Many patients who have had COVID-19 continue to have health complaints for a long period of time. The long-term effects of the damage caused by the virus and the body’s response to it is unclear. A team of researchers (including Irene Heijink and Daan Pouwels of the EXPIRE lab in the UMCG), private parties and patient representatives will investigate how these complaints develop and which factors can predict them in future patients. The project is co-funded by the PPP Allowance made available by Health~Holland, Top Sector Life Sciences & Health.


Patients who have been admitted to hospital because of COVID-19 and those who consulted their GP after remaining ill for a long time after COVID-19, will be referred to a post-corona clinic where lung function tests, CT scans, questionnaires, and laboratory tests will be performed. For this P4O2-COVID study, additional tests will be performed in middle-aged patients when they visit the clinic approximately 3 and 12 months after their initial recovery from COVID-19.

State-of-the-art measurements in post-corona clinics

State-of-the-art measurements and analyzes that are applied within renowned scientific studies will be carried out in the 100 people participating in this study. For example, additional biological samples will be taken to perform various –omics measurements (a method to very extensively map biological and chemical process, for example, gene regulation, metabolism, or bacteria in the body) to gain insight into possible differences in the biological response of patients with long-term complaints. The exposome of these patients will also be mapped. These are environmental and social factors which people experience in daily life, such as chemicals, air pollution, smoking, dietary intake, and physical activity. Participants will receive devices that measure their exposure and physical activity, for example a bracelet that collects substances from the environment. CT scans, which are part of standard care, will be analyzed using the latest artificial intelligence methods. Participants will also be offered an intervention focused on nutrition and physical activity that is expected to have a beneficial effect on quality of life. Furthermore, with the help of experimental cell models, laboratory research will help to identify factors and mechanisms that predict a more serious course of disease. Using big-data analysis, a pattern will be sought in the data that predicts who is susceptible to developing chronic complaints after the disease in future patients.

About the consortium

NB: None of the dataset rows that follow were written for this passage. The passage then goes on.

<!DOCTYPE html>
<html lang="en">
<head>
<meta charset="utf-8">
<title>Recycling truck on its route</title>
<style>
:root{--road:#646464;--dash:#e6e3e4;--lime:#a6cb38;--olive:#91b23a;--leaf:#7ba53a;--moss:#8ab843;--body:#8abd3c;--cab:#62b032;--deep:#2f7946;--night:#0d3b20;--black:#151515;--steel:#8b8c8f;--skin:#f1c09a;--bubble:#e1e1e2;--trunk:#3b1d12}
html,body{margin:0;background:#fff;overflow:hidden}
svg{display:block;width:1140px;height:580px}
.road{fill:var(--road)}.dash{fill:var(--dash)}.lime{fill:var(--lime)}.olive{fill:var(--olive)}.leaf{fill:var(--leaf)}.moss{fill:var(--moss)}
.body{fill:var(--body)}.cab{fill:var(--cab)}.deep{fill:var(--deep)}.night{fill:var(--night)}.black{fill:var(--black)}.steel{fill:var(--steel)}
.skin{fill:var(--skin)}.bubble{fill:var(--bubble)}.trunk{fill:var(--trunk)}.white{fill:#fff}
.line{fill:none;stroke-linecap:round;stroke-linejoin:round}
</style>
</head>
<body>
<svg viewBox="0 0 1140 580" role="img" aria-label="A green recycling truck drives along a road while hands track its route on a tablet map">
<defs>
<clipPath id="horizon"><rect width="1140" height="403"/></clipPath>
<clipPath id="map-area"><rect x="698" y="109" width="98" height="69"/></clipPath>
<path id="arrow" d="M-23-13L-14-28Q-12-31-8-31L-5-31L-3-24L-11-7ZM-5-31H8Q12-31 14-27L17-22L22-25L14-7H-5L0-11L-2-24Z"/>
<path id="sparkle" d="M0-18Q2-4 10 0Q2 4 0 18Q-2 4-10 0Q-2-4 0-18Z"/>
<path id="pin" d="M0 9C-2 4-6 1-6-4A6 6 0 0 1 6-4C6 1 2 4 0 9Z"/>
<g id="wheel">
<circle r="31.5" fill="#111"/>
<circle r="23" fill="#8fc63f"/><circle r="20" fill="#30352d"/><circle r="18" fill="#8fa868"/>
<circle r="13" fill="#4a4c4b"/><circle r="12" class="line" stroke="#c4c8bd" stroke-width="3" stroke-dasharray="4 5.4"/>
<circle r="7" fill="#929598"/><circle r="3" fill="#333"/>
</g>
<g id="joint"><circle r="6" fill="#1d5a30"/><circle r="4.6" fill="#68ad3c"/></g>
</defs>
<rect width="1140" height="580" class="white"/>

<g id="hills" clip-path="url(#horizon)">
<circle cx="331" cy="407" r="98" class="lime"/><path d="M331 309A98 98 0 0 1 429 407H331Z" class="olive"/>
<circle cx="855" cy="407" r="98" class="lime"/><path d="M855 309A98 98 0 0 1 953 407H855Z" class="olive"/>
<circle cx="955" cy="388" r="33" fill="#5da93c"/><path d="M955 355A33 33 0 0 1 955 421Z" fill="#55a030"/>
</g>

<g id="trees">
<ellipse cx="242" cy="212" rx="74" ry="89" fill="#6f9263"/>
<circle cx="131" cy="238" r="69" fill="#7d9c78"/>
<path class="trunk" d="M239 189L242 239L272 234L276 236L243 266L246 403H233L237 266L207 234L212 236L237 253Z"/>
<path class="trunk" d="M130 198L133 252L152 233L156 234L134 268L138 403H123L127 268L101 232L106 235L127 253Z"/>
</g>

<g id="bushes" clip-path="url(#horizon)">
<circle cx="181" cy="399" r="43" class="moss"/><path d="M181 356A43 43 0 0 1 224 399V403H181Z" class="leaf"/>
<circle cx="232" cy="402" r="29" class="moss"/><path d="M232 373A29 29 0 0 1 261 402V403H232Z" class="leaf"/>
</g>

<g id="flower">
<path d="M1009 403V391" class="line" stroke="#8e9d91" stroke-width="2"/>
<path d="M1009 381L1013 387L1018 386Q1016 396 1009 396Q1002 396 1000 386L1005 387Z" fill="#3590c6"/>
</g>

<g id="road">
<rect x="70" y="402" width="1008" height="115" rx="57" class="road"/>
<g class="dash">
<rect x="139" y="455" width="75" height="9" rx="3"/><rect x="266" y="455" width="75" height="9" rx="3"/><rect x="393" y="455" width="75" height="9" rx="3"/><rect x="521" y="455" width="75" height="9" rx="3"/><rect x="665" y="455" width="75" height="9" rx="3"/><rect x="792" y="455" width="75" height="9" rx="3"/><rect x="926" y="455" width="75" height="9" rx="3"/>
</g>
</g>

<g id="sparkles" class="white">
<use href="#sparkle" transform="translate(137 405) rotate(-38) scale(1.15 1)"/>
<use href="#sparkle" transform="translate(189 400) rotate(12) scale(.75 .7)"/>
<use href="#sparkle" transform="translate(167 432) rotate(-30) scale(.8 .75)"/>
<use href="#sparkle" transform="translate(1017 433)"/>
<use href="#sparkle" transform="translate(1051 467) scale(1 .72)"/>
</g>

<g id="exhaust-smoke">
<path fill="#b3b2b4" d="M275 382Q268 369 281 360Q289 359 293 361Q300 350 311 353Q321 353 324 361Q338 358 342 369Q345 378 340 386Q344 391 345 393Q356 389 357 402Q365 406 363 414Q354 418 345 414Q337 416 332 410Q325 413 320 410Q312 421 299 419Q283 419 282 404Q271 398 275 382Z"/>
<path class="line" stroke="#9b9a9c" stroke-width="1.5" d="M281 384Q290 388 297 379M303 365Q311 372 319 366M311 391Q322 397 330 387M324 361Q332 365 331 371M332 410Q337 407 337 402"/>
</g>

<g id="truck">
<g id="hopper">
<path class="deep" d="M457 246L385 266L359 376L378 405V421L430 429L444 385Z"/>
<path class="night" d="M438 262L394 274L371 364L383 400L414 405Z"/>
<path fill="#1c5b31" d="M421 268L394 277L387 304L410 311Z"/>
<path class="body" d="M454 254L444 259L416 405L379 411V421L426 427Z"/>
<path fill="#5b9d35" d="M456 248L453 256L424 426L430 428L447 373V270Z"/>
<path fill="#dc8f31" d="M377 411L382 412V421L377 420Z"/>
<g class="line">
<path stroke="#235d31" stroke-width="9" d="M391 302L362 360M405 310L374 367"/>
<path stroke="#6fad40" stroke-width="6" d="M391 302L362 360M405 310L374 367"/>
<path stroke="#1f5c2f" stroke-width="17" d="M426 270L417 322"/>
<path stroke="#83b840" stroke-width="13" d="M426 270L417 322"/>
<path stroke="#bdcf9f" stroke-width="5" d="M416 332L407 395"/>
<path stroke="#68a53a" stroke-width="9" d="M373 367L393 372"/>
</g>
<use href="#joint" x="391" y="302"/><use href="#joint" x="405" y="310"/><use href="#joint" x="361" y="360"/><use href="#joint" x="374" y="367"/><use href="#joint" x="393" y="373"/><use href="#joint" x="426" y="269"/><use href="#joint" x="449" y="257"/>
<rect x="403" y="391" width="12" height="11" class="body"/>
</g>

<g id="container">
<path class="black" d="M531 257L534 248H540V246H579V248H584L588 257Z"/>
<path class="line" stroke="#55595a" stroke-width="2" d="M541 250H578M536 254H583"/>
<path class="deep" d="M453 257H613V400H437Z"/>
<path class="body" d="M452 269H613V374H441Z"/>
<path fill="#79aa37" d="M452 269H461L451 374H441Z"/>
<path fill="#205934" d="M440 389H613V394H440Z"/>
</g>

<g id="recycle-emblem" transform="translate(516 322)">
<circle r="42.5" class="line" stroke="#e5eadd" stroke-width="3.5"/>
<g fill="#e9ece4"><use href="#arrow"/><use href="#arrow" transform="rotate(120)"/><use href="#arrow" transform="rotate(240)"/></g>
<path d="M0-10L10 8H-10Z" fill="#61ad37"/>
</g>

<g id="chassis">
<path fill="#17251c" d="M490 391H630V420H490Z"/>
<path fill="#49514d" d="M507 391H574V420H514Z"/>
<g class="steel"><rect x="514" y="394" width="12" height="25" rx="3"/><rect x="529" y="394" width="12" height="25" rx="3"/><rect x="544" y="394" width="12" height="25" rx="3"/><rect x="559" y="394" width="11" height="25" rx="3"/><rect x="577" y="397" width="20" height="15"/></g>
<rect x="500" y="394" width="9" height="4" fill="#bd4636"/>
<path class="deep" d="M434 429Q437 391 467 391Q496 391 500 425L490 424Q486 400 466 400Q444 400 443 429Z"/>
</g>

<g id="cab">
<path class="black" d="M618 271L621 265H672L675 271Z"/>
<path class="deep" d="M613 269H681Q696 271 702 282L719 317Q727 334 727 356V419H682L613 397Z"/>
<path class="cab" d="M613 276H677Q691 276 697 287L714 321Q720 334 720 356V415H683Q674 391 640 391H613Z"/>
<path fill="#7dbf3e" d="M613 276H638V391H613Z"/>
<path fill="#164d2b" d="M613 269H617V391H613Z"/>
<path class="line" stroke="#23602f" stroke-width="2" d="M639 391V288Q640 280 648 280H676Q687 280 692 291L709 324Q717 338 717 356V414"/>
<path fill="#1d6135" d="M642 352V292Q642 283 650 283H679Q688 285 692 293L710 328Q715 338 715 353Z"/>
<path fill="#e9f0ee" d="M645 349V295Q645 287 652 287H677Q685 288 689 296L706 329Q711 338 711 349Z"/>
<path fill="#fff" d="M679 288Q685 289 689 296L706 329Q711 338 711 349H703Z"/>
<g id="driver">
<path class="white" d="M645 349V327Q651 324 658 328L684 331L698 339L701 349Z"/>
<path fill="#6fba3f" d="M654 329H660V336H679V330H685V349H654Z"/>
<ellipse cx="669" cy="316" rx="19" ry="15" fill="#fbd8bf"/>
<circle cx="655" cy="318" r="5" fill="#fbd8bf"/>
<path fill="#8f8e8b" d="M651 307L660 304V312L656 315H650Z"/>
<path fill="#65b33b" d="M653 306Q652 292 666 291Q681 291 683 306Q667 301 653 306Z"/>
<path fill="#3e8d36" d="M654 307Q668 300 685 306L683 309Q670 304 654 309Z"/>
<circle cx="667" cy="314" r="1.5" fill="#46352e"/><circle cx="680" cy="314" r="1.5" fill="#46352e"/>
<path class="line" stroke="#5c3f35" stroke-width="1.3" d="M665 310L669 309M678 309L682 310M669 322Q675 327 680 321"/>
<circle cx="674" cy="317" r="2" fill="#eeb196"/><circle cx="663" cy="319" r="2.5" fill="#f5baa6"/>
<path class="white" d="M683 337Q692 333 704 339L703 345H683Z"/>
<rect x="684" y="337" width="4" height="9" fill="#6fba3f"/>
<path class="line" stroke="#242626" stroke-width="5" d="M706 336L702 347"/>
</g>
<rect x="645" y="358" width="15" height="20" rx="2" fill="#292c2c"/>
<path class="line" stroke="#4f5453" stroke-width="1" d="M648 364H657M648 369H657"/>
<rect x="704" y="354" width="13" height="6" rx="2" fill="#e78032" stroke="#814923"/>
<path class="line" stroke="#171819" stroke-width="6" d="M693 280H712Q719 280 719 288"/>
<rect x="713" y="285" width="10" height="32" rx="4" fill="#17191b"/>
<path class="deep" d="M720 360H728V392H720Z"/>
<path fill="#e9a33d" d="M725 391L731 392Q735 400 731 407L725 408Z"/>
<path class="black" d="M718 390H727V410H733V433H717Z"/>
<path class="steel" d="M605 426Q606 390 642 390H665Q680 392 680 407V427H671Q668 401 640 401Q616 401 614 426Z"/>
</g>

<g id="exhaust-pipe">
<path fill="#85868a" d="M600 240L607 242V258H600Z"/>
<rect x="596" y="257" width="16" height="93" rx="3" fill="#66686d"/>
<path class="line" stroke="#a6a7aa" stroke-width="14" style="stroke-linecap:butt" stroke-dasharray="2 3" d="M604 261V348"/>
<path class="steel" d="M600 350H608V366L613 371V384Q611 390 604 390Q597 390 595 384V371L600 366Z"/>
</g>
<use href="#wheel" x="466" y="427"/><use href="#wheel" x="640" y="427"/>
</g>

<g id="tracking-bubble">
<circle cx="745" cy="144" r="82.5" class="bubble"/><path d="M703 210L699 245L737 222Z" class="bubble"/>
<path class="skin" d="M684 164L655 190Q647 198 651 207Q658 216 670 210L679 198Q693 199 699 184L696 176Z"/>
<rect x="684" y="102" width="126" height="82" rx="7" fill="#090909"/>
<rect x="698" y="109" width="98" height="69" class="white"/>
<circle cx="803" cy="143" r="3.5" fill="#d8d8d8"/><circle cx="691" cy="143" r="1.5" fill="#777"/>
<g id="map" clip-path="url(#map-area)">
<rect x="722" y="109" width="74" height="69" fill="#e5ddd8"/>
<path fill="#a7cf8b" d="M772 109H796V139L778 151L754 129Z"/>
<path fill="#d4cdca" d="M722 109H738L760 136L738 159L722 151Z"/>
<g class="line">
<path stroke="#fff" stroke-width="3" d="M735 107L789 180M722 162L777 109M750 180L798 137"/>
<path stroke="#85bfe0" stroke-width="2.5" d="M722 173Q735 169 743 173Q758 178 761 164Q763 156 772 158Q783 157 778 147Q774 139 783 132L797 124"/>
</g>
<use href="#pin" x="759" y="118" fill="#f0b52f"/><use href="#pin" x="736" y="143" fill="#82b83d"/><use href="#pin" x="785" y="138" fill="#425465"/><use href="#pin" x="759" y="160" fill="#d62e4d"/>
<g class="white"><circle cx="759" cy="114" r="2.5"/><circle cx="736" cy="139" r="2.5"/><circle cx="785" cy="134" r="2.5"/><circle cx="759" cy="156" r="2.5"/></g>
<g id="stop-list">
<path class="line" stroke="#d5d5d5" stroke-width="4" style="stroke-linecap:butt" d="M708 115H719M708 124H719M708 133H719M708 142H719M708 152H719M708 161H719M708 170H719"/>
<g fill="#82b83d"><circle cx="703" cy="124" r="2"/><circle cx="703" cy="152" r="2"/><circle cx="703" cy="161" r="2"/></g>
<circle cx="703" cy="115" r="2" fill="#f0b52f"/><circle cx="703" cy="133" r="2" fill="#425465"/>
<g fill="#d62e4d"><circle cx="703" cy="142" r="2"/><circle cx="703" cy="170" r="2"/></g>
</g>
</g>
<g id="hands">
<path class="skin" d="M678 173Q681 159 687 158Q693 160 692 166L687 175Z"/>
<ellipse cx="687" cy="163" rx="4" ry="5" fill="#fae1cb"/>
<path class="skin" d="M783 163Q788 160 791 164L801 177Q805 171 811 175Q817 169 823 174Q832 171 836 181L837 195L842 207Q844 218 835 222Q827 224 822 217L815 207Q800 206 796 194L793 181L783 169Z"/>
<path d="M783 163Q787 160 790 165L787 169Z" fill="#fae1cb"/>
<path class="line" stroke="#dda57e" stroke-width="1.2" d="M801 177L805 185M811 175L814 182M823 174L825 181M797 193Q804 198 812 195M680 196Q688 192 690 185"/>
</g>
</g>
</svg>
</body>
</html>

The P4O2-COVID study will be performed by partners from the P4O2 consortium; this consortium originated from the National Program for Lung Research, which the Netherlands Respiratory Society (NRS) developed together with other lung associations, researchers, healthcare professionals, patients, and companies to generate more attention for lung diseases and to improve cooperation between lung researchers in the Netherlands. Collaboration with industry will promote implementation of the acquired knowledge.

Partners and sponsors of the P4O2 COVID project are Amsterdam UMC, LUMC, UMCG, UMC Utrecht, Utrecht University, Maastricht University and Maastricht UMC+, Boehringer Ingelheim, Breathomix, Fluidda, Novartis, Ortec Logiqcare, Philips, Quantib-U, Smartfish, SODAQ, Thirona, and TopMD. The collaboration project is co-funded by the PPP Allowance made available by Health~Holland, Top Sector Life Sciences & Health, to stimulate public-private partnerships ( More information is available at and via